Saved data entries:
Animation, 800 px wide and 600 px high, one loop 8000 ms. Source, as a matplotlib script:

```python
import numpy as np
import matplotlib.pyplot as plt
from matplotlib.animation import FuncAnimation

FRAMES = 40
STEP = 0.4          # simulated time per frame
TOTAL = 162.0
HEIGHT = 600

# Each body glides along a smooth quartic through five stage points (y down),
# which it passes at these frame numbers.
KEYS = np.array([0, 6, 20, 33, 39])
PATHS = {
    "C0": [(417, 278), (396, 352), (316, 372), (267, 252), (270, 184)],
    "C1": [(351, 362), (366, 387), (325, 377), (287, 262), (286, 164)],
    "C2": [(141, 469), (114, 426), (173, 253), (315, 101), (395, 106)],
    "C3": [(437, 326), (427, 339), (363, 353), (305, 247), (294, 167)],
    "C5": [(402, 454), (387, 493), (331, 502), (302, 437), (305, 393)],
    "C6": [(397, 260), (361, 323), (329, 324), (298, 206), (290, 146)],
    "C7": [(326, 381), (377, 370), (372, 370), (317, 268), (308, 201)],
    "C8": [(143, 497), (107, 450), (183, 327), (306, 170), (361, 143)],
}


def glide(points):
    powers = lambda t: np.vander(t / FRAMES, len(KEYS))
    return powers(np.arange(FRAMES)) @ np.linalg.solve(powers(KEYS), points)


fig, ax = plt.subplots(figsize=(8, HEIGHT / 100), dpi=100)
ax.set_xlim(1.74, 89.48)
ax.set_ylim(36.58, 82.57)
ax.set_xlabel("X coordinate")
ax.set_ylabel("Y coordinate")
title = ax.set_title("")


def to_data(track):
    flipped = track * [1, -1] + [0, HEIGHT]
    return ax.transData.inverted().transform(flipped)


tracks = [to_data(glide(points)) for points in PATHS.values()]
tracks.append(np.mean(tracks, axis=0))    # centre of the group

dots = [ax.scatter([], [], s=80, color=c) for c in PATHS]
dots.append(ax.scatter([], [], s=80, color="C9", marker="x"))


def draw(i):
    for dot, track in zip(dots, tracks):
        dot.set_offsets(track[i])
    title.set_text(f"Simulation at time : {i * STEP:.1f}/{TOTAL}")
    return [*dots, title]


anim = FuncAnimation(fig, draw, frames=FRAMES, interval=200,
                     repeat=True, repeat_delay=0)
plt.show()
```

REQUIRED WORK –
Each line in the data where the string "FRAMES" occurs should be identified and copied.

OUTPUT OF THE TASK –
FRAMES = 40
    powers = lambda t: np.vander(t / FRAMES, len(KEYS))
    return powers(np.arange(FRAMES)) @ np.linalg.solve(powers(KEYS), points)
anim = FuncAnimation(fig, draw, frames=FRAMES, interval=200,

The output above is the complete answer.